© Arthur Fosse
Design for a more desirable image of the profession
As for the twelve adjoining cells, they address key points such as seeds, leaven, the standardization of living things, but also present a more attractive image of this actor of the earth, through installations, interviews and film. In one of them, the report by Colombe Rubini presents three “young shoots” attentive to their animals or their land: the shepherdess Maina Chassenet, the pig breeder Nina Passecot and the tea producer in Basque Country, Mikel Esclamadon. Throughout the spaces, the face of a peasantry in very intimate connection with its land, which works in a network, shares its knowledge, its tools, its materials. As proof, the French cooperative Atelier Paysan freely distributes plans on the internet, such as those of the exhibited models of the “Aggrozouk”, a soil-friendly tool holder, with a very lunar design, or the “cultibutte” designed to shape or maintain the mounds.
Another section evokes, through a set of comparisons, soil regeneration, under the prism of permaculture or agroforestry redesigning landscapes. The exhibition also leads us to reapprehend water as a “cycle”, with the installation of the CTJM workshop by designers Charlotte Talbot & Jonathan Mauloubier, evoking the daily transpiration of an oak tree – up to 500 liters of water -, in summer. But also to “hear”, “observe” the intelligence of plants that transmit and emit signals, as demonstrated by the Italian plant neurobiologist Stefano Mancuso, but also the conference of the biologist Francis Hallé, specialist in the ecology of tropical forests, in Montreal, in 2018, audible in situ .
Revamped design of tools and student-designers in agriculture
“Campagnoles”, “press-mottes”, “grelinettes”… In the second courtyard are gathered “new” more malleable peasant tools, inspired by those before the industrial era, in a scenography by François Bauchet and Jean-Baptiste Fatrez. Finally, as a nod to the future of this theme with regard to design, the museum exhibits the proposals of students from ECAL – Ecole cantonale d’art de Lausanne – under the direction of Erwan Bouroullec, grand- sons of breeders. Installations a bit deadpan, which refresh our memory by denouncing, among other things, the stranglehold of China on bananas or the still very polluting transport of goods.

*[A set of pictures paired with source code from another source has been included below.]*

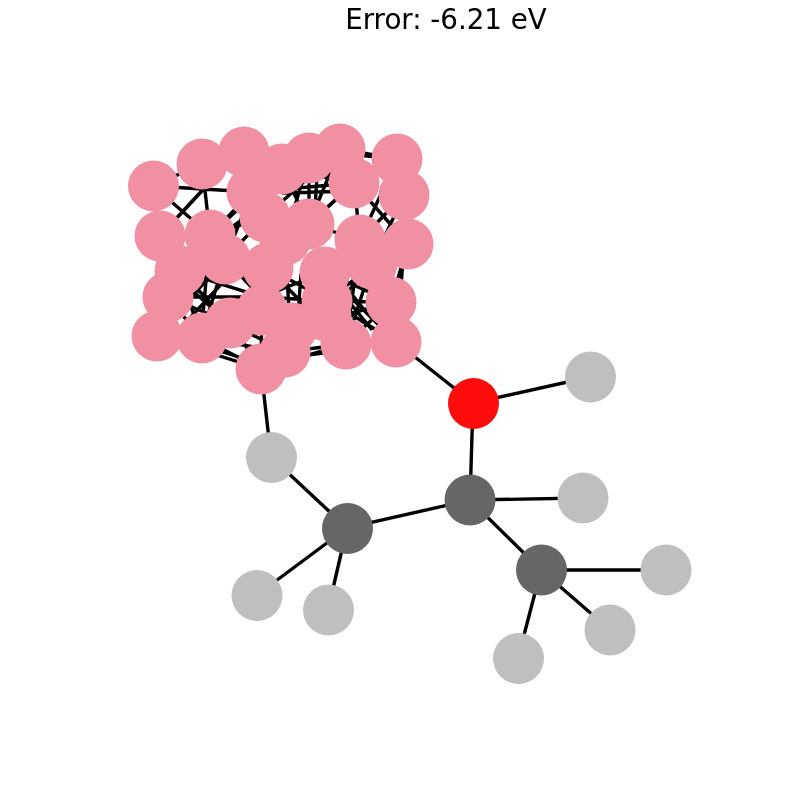
<!DOCTYPE html>
<html lang="en">
<head>
<meta charset="utf-8">
<title>Molecule on a metal cluster</title>
<style>
:root {
  --paper: #ffffff;
  --ink: #000000;
  --metal: #f090a2;
  --oxygen: #ff0d0d;
  --carbon: #666666;
  --hydrogen: #bfbfbf;
}
* { box-sizing: border-box; margin: 0; }
body { width: 800px; height: 800px; overflow: hidden; background: var(--paper); }
.figure { position: relative; width: 800px; height: 800px; }
.title {
  position: absolute; top: 4px; left: 246px; width: 400px;
  font: 400 27.7px/32px "DejaVu Sans", sans-serif;
  color: var(--ink); text-align: center; white-space: nowrap;
}
.graph { position: absolute; inset: 0; display: block; }
.bonds { fill: none; stroke: var(--ink); stroke-width: 3.4; }
.metal { fill: var(--metal); }
.oxygen { fill: var(--oxygen); }
.carbon { fill: var(--carbon); }
.hydrogen { fill: var(--hydrogen); }
</style>
</head>
<body>
<main class="figure">
  <h1 class="title">Error: -6.21 eV</h1>
  <svg class="graph" width="800" height="800" viewBox="0 0 800 800" role="img" aria-label="Graph of a molecule bonded to a cluster of metal atoms">
    <defs><circle id="atom" r="25.5"/></defs>

    <g class="bonds">
      <g id="cluster-bonds">
        <path d="M153 186L252 192M153 183L244 152M202 164L153 186M202 164L210 235M210 182L160 236M153 186L210 235M202 164L282 169M160 236L214 178M210 235L252 192"/>
        <path d="M210 235L265 217M225 259L252 192M210 235L282 169M225 259L265 217M214 240L262 205"/>
        <path d="M252 192L354 183M282 169L354 183M265 217L340 149M309 224L309 158M309 224L340 149M282 193L354 191M309 224L354 183M285 240L309 158M309 158L354 183M282 169L309 224M314 224L318 160"/>
        <path d="M340 149L397 159M340 153L404 160M354 183L360 240M354 183L397 159M360 240L404 195M360 240L397 159M354 183L408 244M372 264L404 195M309 224L354 183M325 272L360 240M309 224L360 240"/>
        <path d="M408 244L391 302M404 244L400 302M372 264L408 244M372 264L391 302M408 244L404 195"/>
        <path d="M180 271L230 323M168 297L230 323M225 259L168 297M180 271L201 338M225 259L201 338M168 297L262 297M157 336L225 259M201 338L262 297M210 235L201 338M168 297L201 338M180 271L262 297M190 318L225 280M194 292L212 308M157 336L230 323"/>
        <path d="M225 259L262 297M268 268L230 323M225 259L290 328M268 268L262 297M268 268L329 301M262 297L325 272M285 240L290 328M325 272L290 328M268 268L321 322M301 274L297 328M262 297L329 301"/>
        <path d="M325 272L391 302M372 264L329 301M372 264L346 344M325 272L396 342M329 301L391 302M360 240L346 344M372 264L321 322M329 301L396 342M391 302L346 344M325 272L372 330M350 292L366 312M391 302L321 322M346 344L396 342"/>
        <path d="M157 336L261 369M201 338L261 369M201 338L285 352M230 323L261 369M201 345L261 364M230 323L285 352M262 297L261 369M285 352L346 344M285 358L346 350M261 369L346 344M290 328L346 344M285 352L321 322"/>
      </g>
      <g id="molecule-bonds">
        <path d="M396 342L473 403L590 377M473 403L470 500L583 498M261 369L271 457L347 528L470 500L541 570L666 570"/>
        <path d="M347 528L257 595M347 528L328 610M541 570L518 658M541 570L610 630"/>
      </g>
    </g>

    <g class="metal">
      <use href="#atom" x="153.500" y="186"/>
      <use href="#atom" x="202" y="164"/>
      <use href="#atom" x="244" y="152"/>
      <use href="#atom" x="282" y="169"/>
      <use href="#atom" x="309" y="158"/>
      <use href="#atom" x="340" y="149"/>
      <use href="#atom" x="397" y="159"/>
      <use href="#atom" x="252" y="192"/>
      <use href="#atom" x="354" y="183"/>
      <use href="#atom" x="404" y="195"/>
      <use href="#atom" x="160" y="236"/>
      <use href="#atom" x="210" y="235"/>
      <use href="#atom" x="265" y="217"/>
      <use href="#atom" x="309" y="224"/>
      <use href="#atom" x="360" y="240"/>
      <use href="#atom" x="408" y="244"/>
      <use href="#atom" x="180" y="271"/>
      <use href="#atom" x="225" y="259"/>
      <use href="#atom" x="285" y="240"/>
      <use href="#atom" x="268" y="268"/>
      <use href="#atom" x="325" y="272"/>
      <use href="#atom" x="372" y="264"/>
      <use href="#atom" x="168" y="297"/>
      <use href="#atom" x="262" y="310"/>
      <use href="#atom" x="230" y="323"/>
      <use href="#atom" x="327" y="301"/>
      <use href="#atom" x="391" y="302"/>
      <use href="#atom" x="157" y="336"/>
      <use href="#atom" x="202" y="338"/>
      <use href="#atom" x="292" y="328"/>
      <use href="#atom" x="326" y="316"/>
      <use href="#atom" x="346" y="344"/>
      <use href="#atom" x="396" y="342"/>
      <use href="#atom" x="285" y="352"/>
      <use href="#atom" x="261" y="369"/>
    </g>

    <use class="oxygen" href="#atom" x="473.500" y="403.500"/>
    <g class="carbon">
      <use href="#atom" x="470" y="500"/>
      <use href="#atom" x="347.500" y="528.500"/>
      <use href="#atom" x="541.500" y="570"/>
    </g>
    <g class="hydrogen">
      <use href="#atom" x="590.500" y="377"/>
      <use href="#atom" x="583" y="498"/>
      <use href="#atom" x="271.500" y="457.500"/>
      <use href="#atom" x="257" y="595.500"/>
      <use href="#atom" x="328.500" y="610"/>
      <use href="#atom" x="666" y="570"/>
      <use href="#atom" x="610" y="630"/>
      <use href="#atom" x="518.500" y="658.500"/>
    </g>
  </svg>
</main>
</body>
</html>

Offering a prospective, original and instructive light on agriculture, the exhibition may seem complex due to its very scientific remarks and its multiple points of view, for the simple design lover. However, this presentation, which extends to certain Bordeaux farms and vineyards as well as to spaces planted, on purpose, in various districts of the city, is also the perfect illustration of the words of American designer Paul Rand, stipulating that everything was design. Everything is Design , like agriculture!
Peasant designers, agriculture in motion , Museum of Decorative Arts and Design, 39 rue Bouffard, Bordeaux (33000).
www.madd-bordeaux.fr until May 8, 2022.